#### [Required work]
A faithful copy of each record is required, minus the images.

[Collected data]
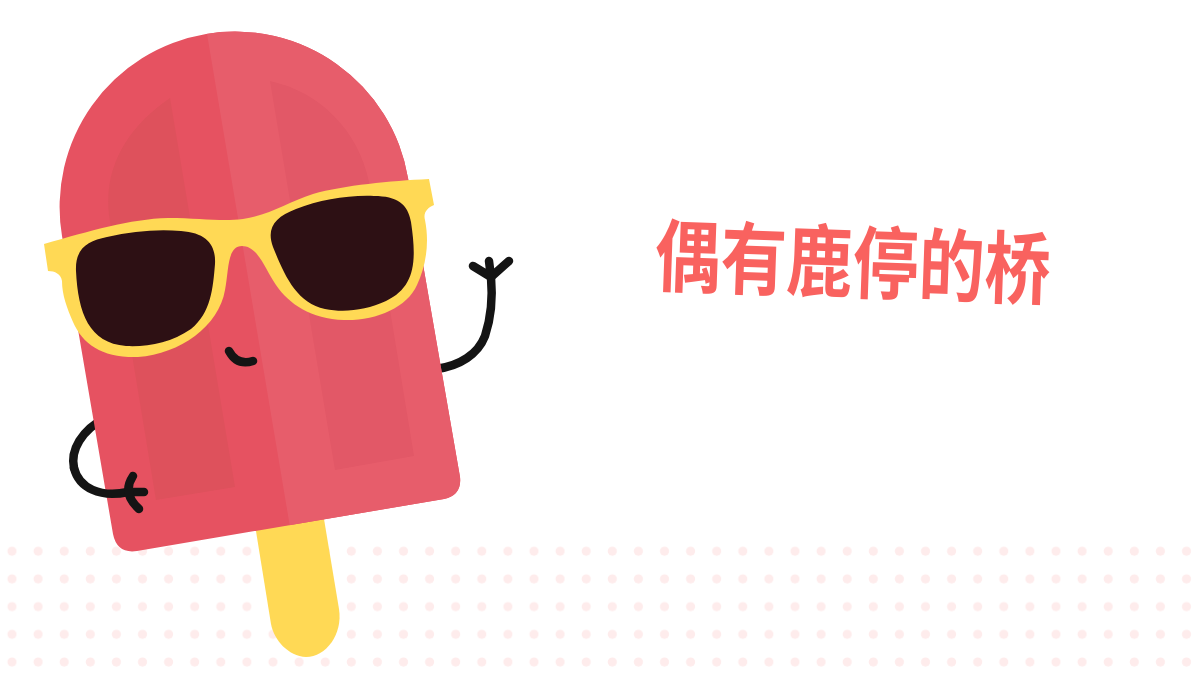
<!DOCTYPE html>
<html lang="zh-CN">
<head>
<meta charset="utf-8">
<title>偶有鹿停的桥</title>
<style>
:root {
  --paper: #ffffff;
  --dot: #feecec;
  --ice-dark: #e65261;
  --ice-light: #e75d6b;
  --groove-dark: #de515c;
  --groove-light: #e25867;
  --yellow: #ffd955;
  --lens: #2d1014;
  --line: #141414;
  --title: #f9625f;
}
html, body { margin: 0; }
.cover {
  position: relative;
  width: 1200px;
  height: 675px;
  overflow: hidden;
  background: var(--paper);
}
.illustration { position: absolute; inset: 0; display: block; }
.limb { fill: none; stroke: var(--line); stroke-width: 8.5; stroke-linecap: round; stroke-linejoin: round; }
.title {
  position: absolute;
  left: 655px;
  top: 217px;
  width: 396px;
  margin: 0;
  font: 700 66px/80px "Noto Sans CJK SC", sans-serif;
  color: var(--title);
  text-align: center;
  white-space: nowrap;
  transform: rotate(2deg) scaleY(1.2);
}
</style>
</head>
<body>
<main class="cover">
  <svg class="illustration" width="1200" height="675" viewBox="0 0 1200 675" role="img" aria-label="戴墨镜挥手的红色冰棒">
    <defs>
      <pattern id="dots" x="-1" y="537.3" width="26.1" height="27.7" patternUnits="userSpaceOnUse">
        <circle cx="13" cy="13.9" r="4.6" fill="var(--dot)"/>
      </pattern>
      <clipPath id="ice-shape">
        <path d="M62 236A175 175 0 0 1 408 178L460 477Q462 495 444 499L137 551Q117 554 113 534Z"/>
      </clipPath>
    </defs>

    <rect id="dot-band" y="538" width="1200" height="137" fill="url(#dots)"/>

    <path id="stick" d="M255 525L323 513L339 609C343 634 326 657 306 657C288 656 274 640 271 624Z" fill="var(--yellow)"/>

    <g id="arms-behind" class="limb">
      <path d="M436 369C460 366 478 354 485 336C491 318 493 300 491 277"/>
      <path d="M473 266L491 277L509 261M491 277L489 261"/>
      <path d="M105 418C82 430 70 450 74 468"/>
    </g>

    <g id="ice" clip-path="url(#ice-shape)">
      <rect x="50" y="20" width="420" height="540" fill="var(--ice-dark)"/>
      <path d="M206 28L291 533L480 533V20Z" fill="var(--ice-light)"/>
      <path d="M170 98L235 487L156 500L109 215C103 165 130 125 170 98Z" fill="var(--groove-dark)"/>
      <path d="M270 81L335 470L414 456L369 182C358 130 320 92 270 81Z" fill="var(--groove-light)"/>
    </g>

    <g id="hand-front" class="limb">
      <path d="M74 468C79 488 100 498 128 492L144 492"/>
      <path d="M133 476C125 488 128 499 139 509"/>
    </g>

    <path id="smile" class="limb" stroke-width="7" d="M229 351Q237 366 253 361"/>

    <g id="sunglasses">
      <path fill="var(--yellow)" d="M44 244C90 231 130 219 168 218C200 218 222 222 243 219C270 215 288 202 313 194C345 185 390 181 429 179L434 205C427 208 423 213 425 220C430 245 425 268 417 285C407 308 375 321 344 320C311 319 289 304 276 285C265 269 258 246 242 246C227 246 229 270 225 290C219 326 180 354 138 357C103 358 83 345 73 322C67 308 62 295 62 281C61 274 55 271 48 271Z"/>
      <path fill="var(--lens)" d="M76 271C75 248 88 241 107 237C133 231 158 229 181 231C207 233 216 245 215 264C213 288 211 313 191 329C171 343 148 347 126 346C89 343 78 313 76 271Z"/>
      <path fill="var(--lens)" d="M273 247C266 228 275 217 296 209C320 200 347 195 374 196C397 196 408 204 411 222C417 262 415 287 386 301C366 310 345 313 325 309C296 303 284 274 273 247Z"/>
    </g>
  </svg>
  <h1 class="title">偶有鹿停的桥</h1>
</main>
</body>
</html>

#### [Solution to this task]
<!DOCTYPE html>
<html lang="zh-CN">
<head>
<meta charset="utf-8">
<title>偶有鹿停的桥</title>
<style>
:root {
  --paper: #ffffff;
  --dot: #feecec;
  --ice-dark: #e65261;
  --ice-light: #e75d6b;
  --groove-dark: #de515c;
  --groove-light: #e25867;
  --yellow: #ffd955;
  --lens: #2d1014;
  --line: #141414;
  --title: #f9625f;
}
html, body { margin: 0; }
.cover {
  position: relative;
  width: 1200px;
  height: 675px;
  overflow: hidden;
  background: var(--paper);
}
.illustration { position: absolute; inset: 0; display: block; }
.limb { fill: none; stroke: var(--line); stroke-width: 8.5; stroke-linecap: round; stroke-linejoin: round; }
.title {
  position: absolute;
  left: 655px;
  top: 217px;
  width: 396px;
  margin: 0;
  font: 700 66px/80px "Noto Sans CJK SC", sans-serif;
  color: var(--title);
  text-align: center;
  white-space: nowrap;
  transform: rotate(2deg) scaleY(1.2);
}
</style>
</head>
<body>
<main class="cover">
  <svg class="illustration" width="1200" height="675" viewBox="0 0 1200 675" role="img" aria-label="戴墨镜挥手的红色冰棒">
    <defs>
      <pattern id="dots" x="-1" y="537.3" width="26.1" height="27.7" patternUnits="userSpaceOnUse">
        <circle cx="13" cy="13.9" r="4.6" fill="var(--dot)"/>
      </pattern>
      <clipPath id="ice-shape">
        <path d="M62 236A175 175 0 0 1 408 178L460 477Q462 495 444 499L137 551Q117 554 113 534Z"/>
      </clipPath>
    </defs>

    <rect id="dot-band" y="538" width="1200" height="137" fill="url(#dots)"/>

    <path id="stick" d="M255 525L323 513L339 609C343 634 326 657 306 657C288 656 274 640 271 624Z" fill="var(--yellow)"/>

    <g id="arms-behind" class="limb">
      <path d="M436 369C460 366 478 354 485 336C491 318 493 300 491 277"/>
      <path d="M473 266L491 277L509 261M491 277L489 261"/>
      <path d="M105 418C82 430 70 450 74 468"/>
    </g>

    <g id="ice" clip-path="url(#ice-shape)">
      <rect x="50" y="20" width="420" height="540" fill="var(--ice-dark)"/>
      <path d="M206 28L291 533L480 533V20Z" fill="var(--ice-light)"/>
      <path d="M170 98L235 487L156 500L109 215C103 165 130 125 170 98Z" fill="var(--groove-dark)"/>
      <path d="M270 81L335 470L414 456L369 182C358 130 320 92 270 81Z" fill="var(--groove-light)"/>
    </g>

    <g id="hand-front" class="limb">
      <path d="M74 468C79 488 100 498 128 492L144 492"/>
      <path d="M133 476C125 488 128 499 139 509"/>
    </g>

    <path id="smile" class="limb" stroke-width="7" d="M229 351Q237 366 253 361"/>

    <g id="sunglasses">
      <path fill="var(--yellow)" d="M44 244C90 231 130 219 168 218C200 218 222 222 243 219C270 215 288 202 313 194C345 185 390 181 429 179L434 205C427 208 423 213 425 220C430 245 425 268 417 285C407 308 375 321 344 320C311 319 289 304 276 285C265 269 258 246 242 246C227 246 229 270 225 290C219 326 180 354 138 357C103 358 83 345 73 322C67 308 62 295 62 281C61 274 55 271 48 271Z"/>
      <path fill="var(--lens)" d="M76 271C75 248 88 241 107 237C133 231 158 229 181 231C207 233 216 245 215 264C213 288 211 313 191 329C171 343 148 347 126 346C89 343 78 313 76 271Z"/>
      <path fill="var(--lens)" d="M273 247C266 228 275 217 296 209C320 200 347 195 374 196C397 196 408 204 411 222C417 262 415 287 386 301C366 310 345 313 325 309C296 303 284 274 273 247Z"/>
    </g>
  </svg>
  <h1 class="title">偶有鹿停的桥</h1>
</main>
</body>
</html>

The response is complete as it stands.